In today’s high-powered, high-stress, and click start society, it seems that the more available technology we have, the harder it is for our children to receive a quality American Education. Children in highly technologically advances civilizations such as China and Japan, have educational systems that not only rival that of the United States, but also far surpass the current American Education system.
Some reasons for the overwhelming decline in the American Education system include funding issues for textbooks, supplies, and general building maintenance. Sports and arts programs are also suffering due to budget cuts and a lack of qualified volunteers. Others point toward the students and teachers themselves. Teachers are statistically underpaid, presented with overcrowded classroom sizes lending for higher instances of disruption and elevated chances for school violence. Lately, the focus has been on reinstitution of the “No Child Left Behind” program and it’s goals to help the parents and children of minority and disenfranchised families the right to a quality and meaningful education that is on-target with state and federal minimum grade level requirements. Right now, less than half of all African American and Hispanic fourth graders have basic reading skills in our current American Education system.

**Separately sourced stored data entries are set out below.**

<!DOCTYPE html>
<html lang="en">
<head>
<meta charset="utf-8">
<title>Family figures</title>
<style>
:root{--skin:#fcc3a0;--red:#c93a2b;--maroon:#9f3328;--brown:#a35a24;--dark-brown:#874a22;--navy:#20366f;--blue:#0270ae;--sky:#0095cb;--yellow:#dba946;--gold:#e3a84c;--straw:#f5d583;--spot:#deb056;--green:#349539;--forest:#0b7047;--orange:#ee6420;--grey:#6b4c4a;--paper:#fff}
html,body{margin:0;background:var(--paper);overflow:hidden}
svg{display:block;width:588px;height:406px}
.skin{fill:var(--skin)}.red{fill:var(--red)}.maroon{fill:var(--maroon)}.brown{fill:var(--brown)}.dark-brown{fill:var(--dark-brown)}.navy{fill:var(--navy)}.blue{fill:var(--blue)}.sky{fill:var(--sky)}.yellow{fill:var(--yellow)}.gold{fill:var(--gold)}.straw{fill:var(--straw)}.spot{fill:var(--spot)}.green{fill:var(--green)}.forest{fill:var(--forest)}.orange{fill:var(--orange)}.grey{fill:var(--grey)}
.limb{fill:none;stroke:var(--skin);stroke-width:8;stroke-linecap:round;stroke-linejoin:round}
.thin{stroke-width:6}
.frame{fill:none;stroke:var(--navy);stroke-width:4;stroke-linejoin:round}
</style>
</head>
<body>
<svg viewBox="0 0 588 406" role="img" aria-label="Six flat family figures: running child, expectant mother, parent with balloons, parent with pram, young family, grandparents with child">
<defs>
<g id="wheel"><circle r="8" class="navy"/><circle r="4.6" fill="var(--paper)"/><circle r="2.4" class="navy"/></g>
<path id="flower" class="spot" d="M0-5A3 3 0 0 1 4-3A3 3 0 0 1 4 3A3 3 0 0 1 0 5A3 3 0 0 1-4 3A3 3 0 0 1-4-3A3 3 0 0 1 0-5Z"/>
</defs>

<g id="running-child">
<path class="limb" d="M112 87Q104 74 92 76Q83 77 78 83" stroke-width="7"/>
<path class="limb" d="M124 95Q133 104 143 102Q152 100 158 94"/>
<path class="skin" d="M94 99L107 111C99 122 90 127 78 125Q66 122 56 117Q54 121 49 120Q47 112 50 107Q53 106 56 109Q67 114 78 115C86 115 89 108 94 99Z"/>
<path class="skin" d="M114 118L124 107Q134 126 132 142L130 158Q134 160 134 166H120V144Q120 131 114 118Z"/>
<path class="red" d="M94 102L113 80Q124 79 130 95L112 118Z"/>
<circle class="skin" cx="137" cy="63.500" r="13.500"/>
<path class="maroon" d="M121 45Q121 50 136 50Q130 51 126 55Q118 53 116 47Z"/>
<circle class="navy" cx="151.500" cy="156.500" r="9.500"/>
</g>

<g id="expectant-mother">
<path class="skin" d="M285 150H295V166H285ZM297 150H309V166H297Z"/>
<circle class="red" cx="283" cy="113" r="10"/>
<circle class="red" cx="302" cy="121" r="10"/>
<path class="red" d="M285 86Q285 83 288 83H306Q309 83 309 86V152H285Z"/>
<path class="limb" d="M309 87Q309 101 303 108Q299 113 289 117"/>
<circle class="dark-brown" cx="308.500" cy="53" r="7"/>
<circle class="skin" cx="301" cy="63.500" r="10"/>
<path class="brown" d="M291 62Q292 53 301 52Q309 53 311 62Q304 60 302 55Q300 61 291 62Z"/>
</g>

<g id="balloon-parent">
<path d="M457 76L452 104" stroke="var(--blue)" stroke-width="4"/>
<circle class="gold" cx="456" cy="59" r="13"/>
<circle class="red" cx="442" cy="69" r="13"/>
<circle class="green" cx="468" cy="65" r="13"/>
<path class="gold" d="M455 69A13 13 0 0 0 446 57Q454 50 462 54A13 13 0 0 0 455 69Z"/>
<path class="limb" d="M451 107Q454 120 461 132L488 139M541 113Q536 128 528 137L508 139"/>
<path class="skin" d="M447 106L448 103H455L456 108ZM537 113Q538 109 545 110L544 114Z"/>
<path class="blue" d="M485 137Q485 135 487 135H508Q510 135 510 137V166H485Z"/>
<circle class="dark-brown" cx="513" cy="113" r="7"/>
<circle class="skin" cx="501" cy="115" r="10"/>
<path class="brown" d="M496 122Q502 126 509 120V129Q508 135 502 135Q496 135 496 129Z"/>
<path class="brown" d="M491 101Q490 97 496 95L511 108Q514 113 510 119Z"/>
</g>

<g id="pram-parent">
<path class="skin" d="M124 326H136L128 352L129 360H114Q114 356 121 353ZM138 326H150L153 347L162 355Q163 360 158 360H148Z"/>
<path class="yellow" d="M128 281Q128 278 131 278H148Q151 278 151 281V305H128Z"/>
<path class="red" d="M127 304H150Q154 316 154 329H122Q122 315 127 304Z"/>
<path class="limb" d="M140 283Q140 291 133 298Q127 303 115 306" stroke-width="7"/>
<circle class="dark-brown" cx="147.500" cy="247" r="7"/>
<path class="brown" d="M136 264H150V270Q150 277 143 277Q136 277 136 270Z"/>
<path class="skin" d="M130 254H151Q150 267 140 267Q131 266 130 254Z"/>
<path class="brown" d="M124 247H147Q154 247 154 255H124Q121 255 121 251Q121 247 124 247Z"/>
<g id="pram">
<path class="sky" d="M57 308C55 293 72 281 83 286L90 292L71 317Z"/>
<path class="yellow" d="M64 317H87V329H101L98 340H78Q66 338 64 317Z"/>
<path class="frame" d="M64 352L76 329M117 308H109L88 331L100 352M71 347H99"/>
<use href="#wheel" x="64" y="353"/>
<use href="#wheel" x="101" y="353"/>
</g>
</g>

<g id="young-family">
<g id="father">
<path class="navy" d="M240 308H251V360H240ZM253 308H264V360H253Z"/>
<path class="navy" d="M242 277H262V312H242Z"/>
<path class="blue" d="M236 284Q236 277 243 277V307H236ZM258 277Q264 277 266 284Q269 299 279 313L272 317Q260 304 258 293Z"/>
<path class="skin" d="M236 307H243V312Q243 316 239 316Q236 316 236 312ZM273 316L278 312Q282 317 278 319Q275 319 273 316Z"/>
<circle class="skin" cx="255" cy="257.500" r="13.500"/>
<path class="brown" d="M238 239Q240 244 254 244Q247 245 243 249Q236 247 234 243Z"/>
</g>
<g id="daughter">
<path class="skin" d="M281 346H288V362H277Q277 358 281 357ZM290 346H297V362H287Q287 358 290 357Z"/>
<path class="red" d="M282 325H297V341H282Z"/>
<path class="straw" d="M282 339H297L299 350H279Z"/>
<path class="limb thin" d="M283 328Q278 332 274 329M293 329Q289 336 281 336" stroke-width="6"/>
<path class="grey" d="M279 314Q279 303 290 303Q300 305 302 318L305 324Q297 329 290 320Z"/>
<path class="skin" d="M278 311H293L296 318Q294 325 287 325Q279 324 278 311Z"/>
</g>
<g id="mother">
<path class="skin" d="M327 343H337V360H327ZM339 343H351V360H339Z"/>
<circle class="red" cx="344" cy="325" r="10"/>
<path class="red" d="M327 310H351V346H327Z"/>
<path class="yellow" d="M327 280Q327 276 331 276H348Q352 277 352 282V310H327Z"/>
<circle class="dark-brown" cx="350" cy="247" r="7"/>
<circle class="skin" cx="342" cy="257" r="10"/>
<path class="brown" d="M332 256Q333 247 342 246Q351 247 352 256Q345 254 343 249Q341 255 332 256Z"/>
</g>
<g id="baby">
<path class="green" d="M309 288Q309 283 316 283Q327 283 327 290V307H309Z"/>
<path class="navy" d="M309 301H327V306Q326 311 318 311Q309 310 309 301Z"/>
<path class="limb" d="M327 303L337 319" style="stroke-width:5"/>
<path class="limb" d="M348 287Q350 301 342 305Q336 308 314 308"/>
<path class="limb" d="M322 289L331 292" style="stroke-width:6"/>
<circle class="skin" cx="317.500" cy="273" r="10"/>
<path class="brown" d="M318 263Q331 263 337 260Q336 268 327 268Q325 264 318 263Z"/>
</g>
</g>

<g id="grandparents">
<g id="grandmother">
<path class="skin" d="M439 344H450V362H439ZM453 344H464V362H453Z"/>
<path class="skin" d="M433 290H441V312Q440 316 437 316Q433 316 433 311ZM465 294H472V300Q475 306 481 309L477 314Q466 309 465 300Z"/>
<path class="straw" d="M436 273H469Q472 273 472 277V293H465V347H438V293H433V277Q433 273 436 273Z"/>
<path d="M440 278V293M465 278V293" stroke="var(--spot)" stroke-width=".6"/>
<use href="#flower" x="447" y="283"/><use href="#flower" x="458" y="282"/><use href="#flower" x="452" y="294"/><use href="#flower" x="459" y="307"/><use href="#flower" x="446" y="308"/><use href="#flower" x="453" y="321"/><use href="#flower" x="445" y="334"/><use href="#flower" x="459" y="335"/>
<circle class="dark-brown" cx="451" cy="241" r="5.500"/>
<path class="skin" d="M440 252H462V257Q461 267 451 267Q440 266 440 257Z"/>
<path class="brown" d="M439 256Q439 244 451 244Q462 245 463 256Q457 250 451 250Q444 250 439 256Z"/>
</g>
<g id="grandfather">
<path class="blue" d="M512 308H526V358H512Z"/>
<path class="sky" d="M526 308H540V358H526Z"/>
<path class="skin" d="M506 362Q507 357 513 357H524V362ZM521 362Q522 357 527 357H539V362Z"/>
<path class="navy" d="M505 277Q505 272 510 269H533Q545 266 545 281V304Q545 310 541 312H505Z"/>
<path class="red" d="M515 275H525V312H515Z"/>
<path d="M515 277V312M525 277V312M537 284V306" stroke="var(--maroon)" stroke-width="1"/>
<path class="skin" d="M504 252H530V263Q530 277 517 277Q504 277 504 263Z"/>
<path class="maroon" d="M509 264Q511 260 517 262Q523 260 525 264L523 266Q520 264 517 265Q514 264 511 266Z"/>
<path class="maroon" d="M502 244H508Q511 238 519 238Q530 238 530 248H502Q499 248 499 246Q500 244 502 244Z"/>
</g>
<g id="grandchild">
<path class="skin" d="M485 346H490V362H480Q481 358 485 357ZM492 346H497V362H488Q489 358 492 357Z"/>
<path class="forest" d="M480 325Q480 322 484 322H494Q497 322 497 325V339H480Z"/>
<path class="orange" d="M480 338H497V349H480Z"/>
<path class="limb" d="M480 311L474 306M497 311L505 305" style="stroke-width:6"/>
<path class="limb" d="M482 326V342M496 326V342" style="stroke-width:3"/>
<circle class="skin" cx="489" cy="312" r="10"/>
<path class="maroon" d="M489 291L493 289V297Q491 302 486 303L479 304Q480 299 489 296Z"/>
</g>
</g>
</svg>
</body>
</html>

How will this be achieved? The Secretary of the Department of Education has a vision of every child obtaining grade level excellence by the year 2014. Targeting funding for the schools that are most at risk is a high priority. The next step is giving the parents a voice in their children’s education and choices of schools, teachers, information, and control over their child’s educational experience. Then it is important to collaborate with each state in the American Education system to find realistic assessment solutions and flexible, attainable goals to set for individual learners. The program has already seen a large percentage of success and is expected to flourish within the next few years if reauthorized.